Many people call us and ask what type of heating system they should install. Should it be an air source heat pump or an oil fired boiler?
Not surprisingly there are still hundreds of folk in the Western Isles and all over the nation who stubbornly stick by their trusty old oil fired boilers, after all why change something that has worked perfectly well for households all over the country for as long as people can remember? We love our oil fired boilers. Higher flow temperatures from oil fired boilers allow for central heating systems to feature smaller radiators which take up less wall space and oil fired energy provides fast hot water heat up times. Nobody can argue with the technology but more and more people are beginning to argue with the effects the technology is having on our environment. The 21st century is focused on producing green energy and many governments around the world have already become administrators to the green cause, including ours.
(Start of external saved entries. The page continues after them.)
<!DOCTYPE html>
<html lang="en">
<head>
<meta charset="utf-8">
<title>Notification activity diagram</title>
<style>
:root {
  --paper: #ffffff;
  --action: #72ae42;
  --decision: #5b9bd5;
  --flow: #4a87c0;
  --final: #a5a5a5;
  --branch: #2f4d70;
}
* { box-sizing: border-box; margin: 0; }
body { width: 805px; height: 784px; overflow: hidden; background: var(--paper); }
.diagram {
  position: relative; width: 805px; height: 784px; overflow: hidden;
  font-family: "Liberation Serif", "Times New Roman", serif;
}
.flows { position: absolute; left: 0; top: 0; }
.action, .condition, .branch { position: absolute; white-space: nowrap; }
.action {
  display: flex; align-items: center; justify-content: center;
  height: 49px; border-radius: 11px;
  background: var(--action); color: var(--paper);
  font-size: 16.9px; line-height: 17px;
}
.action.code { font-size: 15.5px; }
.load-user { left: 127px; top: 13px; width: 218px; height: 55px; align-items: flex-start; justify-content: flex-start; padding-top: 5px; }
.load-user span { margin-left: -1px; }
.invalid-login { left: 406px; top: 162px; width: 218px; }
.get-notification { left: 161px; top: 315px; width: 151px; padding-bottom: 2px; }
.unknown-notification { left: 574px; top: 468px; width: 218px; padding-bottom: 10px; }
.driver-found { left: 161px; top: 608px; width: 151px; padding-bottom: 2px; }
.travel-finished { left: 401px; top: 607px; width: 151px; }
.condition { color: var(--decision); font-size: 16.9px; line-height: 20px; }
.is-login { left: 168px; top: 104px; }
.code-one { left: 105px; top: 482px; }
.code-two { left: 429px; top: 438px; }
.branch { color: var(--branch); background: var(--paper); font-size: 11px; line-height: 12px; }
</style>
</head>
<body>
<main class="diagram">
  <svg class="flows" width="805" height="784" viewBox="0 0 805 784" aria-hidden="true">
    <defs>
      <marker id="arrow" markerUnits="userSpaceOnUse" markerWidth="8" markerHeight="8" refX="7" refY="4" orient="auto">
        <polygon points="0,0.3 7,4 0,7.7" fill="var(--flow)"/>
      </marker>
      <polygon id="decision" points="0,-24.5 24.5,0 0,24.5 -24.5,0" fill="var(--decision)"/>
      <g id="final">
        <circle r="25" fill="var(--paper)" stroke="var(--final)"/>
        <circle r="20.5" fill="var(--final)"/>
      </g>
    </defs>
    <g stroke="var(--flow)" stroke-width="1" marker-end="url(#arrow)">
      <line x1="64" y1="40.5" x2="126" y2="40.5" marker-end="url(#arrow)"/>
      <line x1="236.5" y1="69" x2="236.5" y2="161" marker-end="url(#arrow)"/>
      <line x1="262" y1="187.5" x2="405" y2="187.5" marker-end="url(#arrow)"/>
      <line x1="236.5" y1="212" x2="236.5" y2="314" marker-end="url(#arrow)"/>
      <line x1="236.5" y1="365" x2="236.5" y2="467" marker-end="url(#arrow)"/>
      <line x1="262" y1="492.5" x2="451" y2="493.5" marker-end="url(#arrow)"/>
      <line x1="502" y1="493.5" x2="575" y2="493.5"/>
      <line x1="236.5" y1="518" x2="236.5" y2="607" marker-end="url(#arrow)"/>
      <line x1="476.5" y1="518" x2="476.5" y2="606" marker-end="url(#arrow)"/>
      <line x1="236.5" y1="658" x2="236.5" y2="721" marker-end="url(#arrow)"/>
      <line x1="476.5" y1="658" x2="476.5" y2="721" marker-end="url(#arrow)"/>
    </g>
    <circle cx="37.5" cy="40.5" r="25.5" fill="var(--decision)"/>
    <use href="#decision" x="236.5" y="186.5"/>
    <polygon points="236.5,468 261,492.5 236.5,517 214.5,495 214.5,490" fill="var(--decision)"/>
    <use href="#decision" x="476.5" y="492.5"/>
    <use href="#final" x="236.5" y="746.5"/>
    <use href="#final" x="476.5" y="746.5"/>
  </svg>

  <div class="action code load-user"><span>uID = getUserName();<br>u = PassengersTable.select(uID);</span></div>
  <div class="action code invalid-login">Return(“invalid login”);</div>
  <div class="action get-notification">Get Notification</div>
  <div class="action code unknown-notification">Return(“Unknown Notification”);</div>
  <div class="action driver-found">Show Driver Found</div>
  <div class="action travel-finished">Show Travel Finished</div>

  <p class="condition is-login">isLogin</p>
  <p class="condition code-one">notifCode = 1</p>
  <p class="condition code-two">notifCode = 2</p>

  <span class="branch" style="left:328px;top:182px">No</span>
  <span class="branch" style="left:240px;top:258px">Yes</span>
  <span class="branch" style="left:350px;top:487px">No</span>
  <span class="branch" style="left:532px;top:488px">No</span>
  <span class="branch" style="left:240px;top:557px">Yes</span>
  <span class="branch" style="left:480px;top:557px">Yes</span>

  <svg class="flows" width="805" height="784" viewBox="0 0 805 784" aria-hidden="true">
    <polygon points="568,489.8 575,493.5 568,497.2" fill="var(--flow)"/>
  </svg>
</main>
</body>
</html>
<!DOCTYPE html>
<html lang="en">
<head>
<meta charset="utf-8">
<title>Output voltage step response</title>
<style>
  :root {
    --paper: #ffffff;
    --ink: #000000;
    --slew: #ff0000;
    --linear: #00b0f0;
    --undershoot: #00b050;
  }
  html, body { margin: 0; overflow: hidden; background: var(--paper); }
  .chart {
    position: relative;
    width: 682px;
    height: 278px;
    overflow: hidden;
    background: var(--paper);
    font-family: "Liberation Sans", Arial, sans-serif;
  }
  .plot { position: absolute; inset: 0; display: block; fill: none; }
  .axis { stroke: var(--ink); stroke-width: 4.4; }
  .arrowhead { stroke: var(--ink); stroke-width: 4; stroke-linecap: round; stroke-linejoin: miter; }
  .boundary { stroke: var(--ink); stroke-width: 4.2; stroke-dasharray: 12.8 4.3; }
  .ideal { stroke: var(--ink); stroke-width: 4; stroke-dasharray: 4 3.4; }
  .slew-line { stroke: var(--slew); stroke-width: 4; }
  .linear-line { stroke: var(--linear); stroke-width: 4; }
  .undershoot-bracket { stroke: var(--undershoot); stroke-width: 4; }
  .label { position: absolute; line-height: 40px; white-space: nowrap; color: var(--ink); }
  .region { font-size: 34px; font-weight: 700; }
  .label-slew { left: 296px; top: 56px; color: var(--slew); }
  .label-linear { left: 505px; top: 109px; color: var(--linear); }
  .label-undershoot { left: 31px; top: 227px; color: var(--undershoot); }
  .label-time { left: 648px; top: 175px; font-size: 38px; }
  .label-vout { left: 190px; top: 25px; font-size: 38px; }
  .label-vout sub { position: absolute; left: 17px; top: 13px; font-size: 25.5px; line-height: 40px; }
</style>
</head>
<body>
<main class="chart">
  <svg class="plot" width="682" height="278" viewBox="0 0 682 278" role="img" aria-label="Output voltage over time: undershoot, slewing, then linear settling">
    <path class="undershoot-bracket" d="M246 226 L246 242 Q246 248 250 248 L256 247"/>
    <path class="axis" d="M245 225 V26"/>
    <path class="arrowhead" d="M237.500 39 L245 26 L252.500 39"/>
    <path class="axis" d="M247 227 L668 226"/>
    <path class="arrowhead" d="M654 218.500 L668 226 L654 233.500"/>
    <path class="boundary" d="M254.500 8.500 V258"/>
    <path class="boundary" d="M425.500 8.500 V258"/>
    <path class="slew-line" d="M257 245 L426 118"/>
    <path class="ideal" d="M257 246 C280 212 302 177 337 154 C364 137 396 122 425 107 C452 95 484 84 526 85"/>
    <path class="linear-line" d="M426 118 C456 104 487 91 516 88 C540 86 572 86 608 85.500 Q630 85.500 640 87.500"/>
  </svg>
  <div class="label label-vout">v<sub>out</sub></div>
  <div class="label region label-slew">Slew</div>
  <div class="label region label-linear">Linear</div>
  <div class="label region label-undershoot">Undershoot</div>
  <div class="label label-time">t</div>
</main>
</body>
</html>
From the year 2025, fossil fuel energy will be prohibited by the UK and Scottish Governments in newly built properties. This is a bold step and a real show of intent for further aggressive changes down the line. The times they are a-changin, and people would be best advised to move with the times sooner rather than later. Why move now? At the moment there are grants available to install air source heat pumps but after March 2021 there won't be. Oil boilers are proven to cost considerably more to run than air source heat pumps, and the volatile price of oil is liable to vary unexpectedly given the finite inheritance of this fossil fuel.
So what is an air source heat pump and how does it work? Ecodan air source heat pumps use 1kW of electrical energy input and take 2.2kW of low temperature renewable heat energy from the air, producing a high efficient 3.2kW heat energy output. This heats refrigerant in the system which in turn heats water for domestic hot water and space heating. You might be wondering if it is suitable to heat your home. The common myth is that to have an air source heat pump, you have to have a really well insulated house, preferrably a new build. This is not the case because it all comes down to the way the system is designed. A well designed air source heating system will operate efficiently and effectively regardless of the amount of insulation in the home. Don't get us wrong, people do have to continue to upgrade the insulation levels in their homes because the cost of all energy continues to rise, whether the energy source is electric, oil or gas. Regardless of the energy source, every home should be aiming to have a minimum of 300mm of glass wool present in the loft. Heat rises and so without this level of insulation you are effectively allowing your heat to float away into space through your poorly insulated loft. Wall and floor insulation is also important but air source heat pumps can cope with not so well insulated walls and floors so long as the loft is well insulated. Flow temperatures on air source heat pumps can be adjusted to suit the circumstances of the home, ranging from 35 degrees to 55 degree flow temperatures. The design of the system will take the insulation levels into account so that the air source heat pump will provide the most efficient and effective heat to the property. So it really doesn't matter what the energy source is, poor levels of insulation will spell higher energy bills for households whatever the energy source. Don't be fooled by the myth that air source heat pumps are not powerful enough to heat up your home.
The latest ultra quiet version of the Mitsubishi Ecodan air source heat pump is a brilliant new realease which runs quietly and provides unbelievable efficiency. All of the ultra quiet units (8.5kw & 11.2kW) are manufactured at the Mitsubsihi Electric factory in Livingston, Scotland which provides a huge boost to Scotland's economy.
The technical service we get from Mitsubishi (air source) is just as good as the technical service we get from Worcester Bosch (oil) and both manufactuer's offer similar guarantees of 5-7 years.
So what would you choose? Would you install the eco friendly but slightly misunderstood air source heat pump or the good old reliable oil fired boiler?